The aircraft, now powered by Russian-built PD-14 turbo-fan engines, first flew in May 2017, but with US-produced engines.
The MC-21 is built by Irkut Corporation, part of United Aircraft Corporation (UAC). The engines are manufactured by United Engine Corporation. Rostec, Russia’s state aerospace and defense conglomerate, is the majority owner of both companies.
The Soviet Union was a major builder of passenger airliners used widely at home and in allied countries. After the fall of communism, airlines largely retired their fleets of Tupolevs and Ilyushins for Boeings and Airbuses.
Sanctions Force Delays
Yahoo! Finance reports that the Kremlin wants to make Russia less reliant on Western imports, particularly since 2014, when the United States and EU imposed financial sanctions in response to Russian military intervention in Ukraine.
One of the implications of those sanctions was that aircraft manufacturers had to replace composite materials in the wings with Russian-made equivalents. Moscow had planned to deliver the MC-21 to buyers in 2019, but that date was pushed back due to the sanctions. Russia now sees late 2021 as a more realistic date.

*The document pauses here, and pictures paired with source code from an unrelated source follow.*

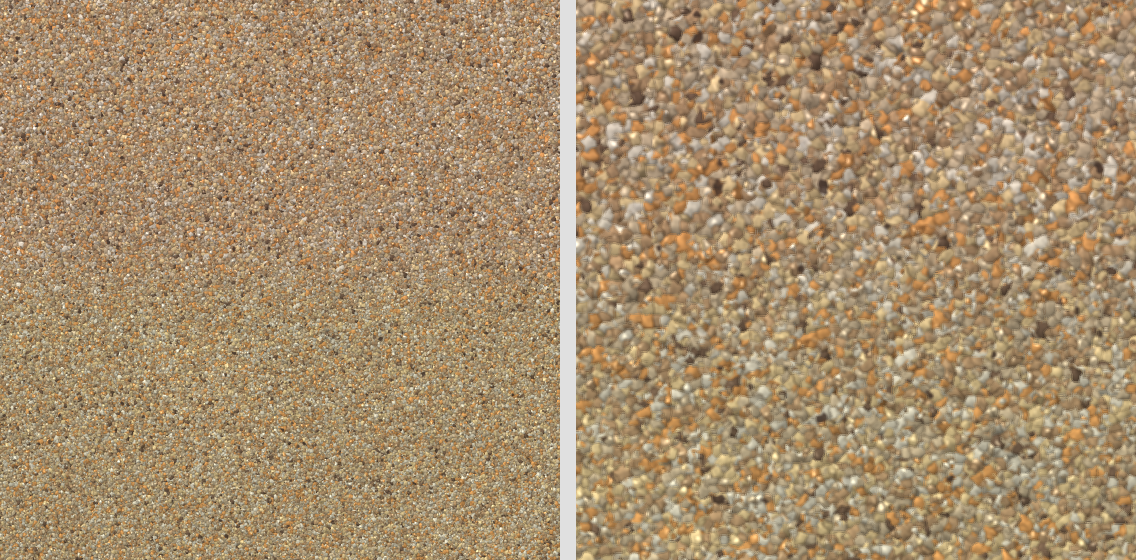
Left, the full canvas; right, a detail of the centre.
Reproduce this texture procedurally as a three.js fragment shader.

```glsl
#define COARSE_GRAINS 150.0
#define FINE_GRAINS 172.0
#define SMALLER 1.7
#define SPECK_CELLS 80.0
#define SPECK_SHARE 0.035
#define GAP_SHADE 0.66
#define GAP_WIDTH 0.42
#define RELIEF 0.32
#define GLINT 0.42
#define GRIT 0.22
#define PATCHINESS 0.045
#define SOFTEN 0.0005

varying vec2 vUv;

vec3 hash3(vec2 cell) {
  vec3 q = fract(cell.xyx * vec3(0.1031, 0.1030, 0.0973));
  q += dot(q, q.yxz + 33.33);
  return fract((q.xxy + q.yzz) * q.zyx);
}

float gradientNoise(vec2 p) {
  vec2 i = floor(p);
  vec2 f = p - i;
  vec2 u = f * f * f * (f * (f * 6.0 - 15.0) + 10.0);
  vec2 e = vec2(0.0, 1.0);
  float a = dot(hash3(i).xy - 0.5, f);
  float b = dot(hash3(i + e.yx).xy - 0.5, f - e.yx);
  float c = dot(hash3(i + e.xy).xy - 0.5, f - e.xy);
  float d = dot(hash3(i + e.yy).xy - 0.5, f - e.yy);
  return 2.0 * mix(mix(a, b, u.x), mix(c, d, u.x), u.y);
}

vec2 rotate(vec2 p, float angle) {
  float c = cos(angle);
  float s = sin(angle);
  return vec2(c * p.x - s * p.y, s * p.x + c * p.y);
}

// Mineral colours, chosen by their share of the grains
vec3 mineral(float pick) {
  if (pick < 0.27) return vec3(0.640, 0.570, 0.470); // tan
  if (pick < 0.48) return vec3(0.595, 0.480, 0.360); // brown
  if (pick < 0.68) return vec3(0.710, 0.620, 0.460); // straw
  if (pick < 0.83) return vec3(0.715, 0.680, 0.615); // quartz
  if (pick < 0.965) return vec3(0.710, 0.505, 0.300); // amber
  return vec3(0.380, 0.300, 0.240);                  // dark
}

// Randomly stretched grains with soft, uneven shade between them
vec3 grains(vec2 p) {
  vec2 home = floor(p);
  float nearest = 8.0;
  float second = 8.0;
  vec2 offset = vec2(0.0);
  vec2 id = home;
  for (int y = -1; y <= 1; y++) {
    for (int x = -1; x <= 1; x++) {
      vec2 cell = home + vec2(float(x), float(y));
      vec3 h = hash3(cell);
      vec2 d = p - cell - 0.5 - 0.95 * (h.xy - 0.5);
      float stretch = mix(0.75, 1.33, h.z);
      vec2 shaped = rotate(d, 6.2832 * h.x) * vec2(stretch, 1.0 / stretch);
      float reach = length(shaped) * mix(0.75, 1.3, h.y);
      if (reach < nearest) {
        second = nearest;
        nearest = reach;
        offset = d;
        id = cell;
      } else {
        second = min(second, reach);
      }
    }
  }
  vec3 h = hash3(id + 417.0);
  float body = smoothstep(-0.05, GAP_WIDTH, second - nearest);
  float depth = clamp(0.55 + 1.3 * gradientNoise(p * 0.8 + 31.0), 0.0, 1.0);
  float light = 1.0 + RELIEF * dot(offset, vec2(-0.5, 0.85));
  vec3 color = mineral(h.x) * mix(0.91, 1.09, h.y) * light;
  vec3 gap = mix(vec3(1.0), GAP_SHADE * vec3(1.02, 0.97, 0.92), depth);
  color *= mix(gap, vec3(1.07), body);
  float shine = smoothstep(0.32, 0.06, length(offset - vec2(-0.1, 0.14)));
  return color + GLINT * shine * smoothstep(0.75, 1.0, h.z) * vec3(1.0, 0.94, 0.82);
}

// Sparse larger grains: dark ones and pale flakes
vec3 addSpecks(vec3 color, vec2 p) {
  vec2 cell = floor(p);
  vec3 h = hash3(cell + 91.0);
  vec3 k = hash3(cell + 733.0);
  vec2 d = rotate(p - cell - mix(vec2(0.35), vec2(0.65), h.xy), 6.2832 * k.x);
  float radius = mix(0.14, 0.32, k.y * k.y);
  float outline = length(d * vec2(0.85, 1.25)) + 0.2 * gradientNoise(p * 4.0);
  float cover = 1.0 - smoothstep(radius - 0.07, radius + 0.06, outline);
  cover *= step(h.z, SPECK_SHARE);
  vec3 tone = k.z < 0.6 ? vec3(0.25, 0.19, 0.16) : vec3(0.78, 0.75, 0.70);
  return mix(color, tone * (1.0 + 0.5 * d.y), 0.85 * cover);
}

vec3 sand(vec2 uv) {
  // Slightly coarser above, finer below, with a ragged transition
  float ragged = 0.1 * gradientNoise(uv * 9.0) + 0.06 * gradientNoise(uv * 70.0);
  vec2 p = uv * mix(FINE_GRAINS, COARSE_GRAINS, step(0.5, uv.y + ragged));
  // Bent outlines, with smaller grains lying over the larger ones
  vec2 bend = vec2(gradientNoise(p * 1.7), gradientNoise(p * 1.7 + 57.0));
  p += 0.4 * bend;
  float overlay = smoothstep(0.0, 0.14, gradientNoise(p * 0.75 + 11.0));
  vec3 color = mix(grains(p), grains(p * SMALLER + 203.0), overlay);
  color = addSpecks(color, uv * SPECK_CELLS);
  color *= 1.0 + GRIT * gradientNoise(uv * 290.0);
  // Broad tonal drift
  float drift = gradientNoise(uv * 4.0) + 0.7 * gradientNoise(uv * 17.0 + 23.0);
  vec3 tint = mix(vec3(0.99, 1.01, 0.98), vec3(1.01, 0.99, 1.0), smoothstep(0.4, 0.6, uv.y));
  return color * tint * (1.0 + PATCHINESS * drift);
}

void main() {
  // Four samples smooth the grain edges
  vec2 e = vec2(SOFTEN, -SOFTEN);
  vec3 color = sand(vUv + e.xx) + sand(vUv + e.xy) + sand(vUv + e.yx) + sand(vUv + e.yy);
  gl_FragColor = vec4(clamp(0.25 * color, 0.0, 1.0), 1.0);
}
```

Two variants of the plane, which can seat 130 to 211 passengers, will be available for order. One will be powered by US Pratt & Whitney PW1400G-JM engines and the other by the PD-14 engines, UAC said.
State carrier Aeroflot has ordered 50 of the aircraft with other airlines on the books for 125 more. It is unclear how many would include the Russian-built engines.
An MS-21-310 passenger plane with Russian-developed PD-14 engines ascends during a test flight in Irkutsk, Russia, December 15, 2020. Photo: Rostec State Corporation/Handout via REUTERS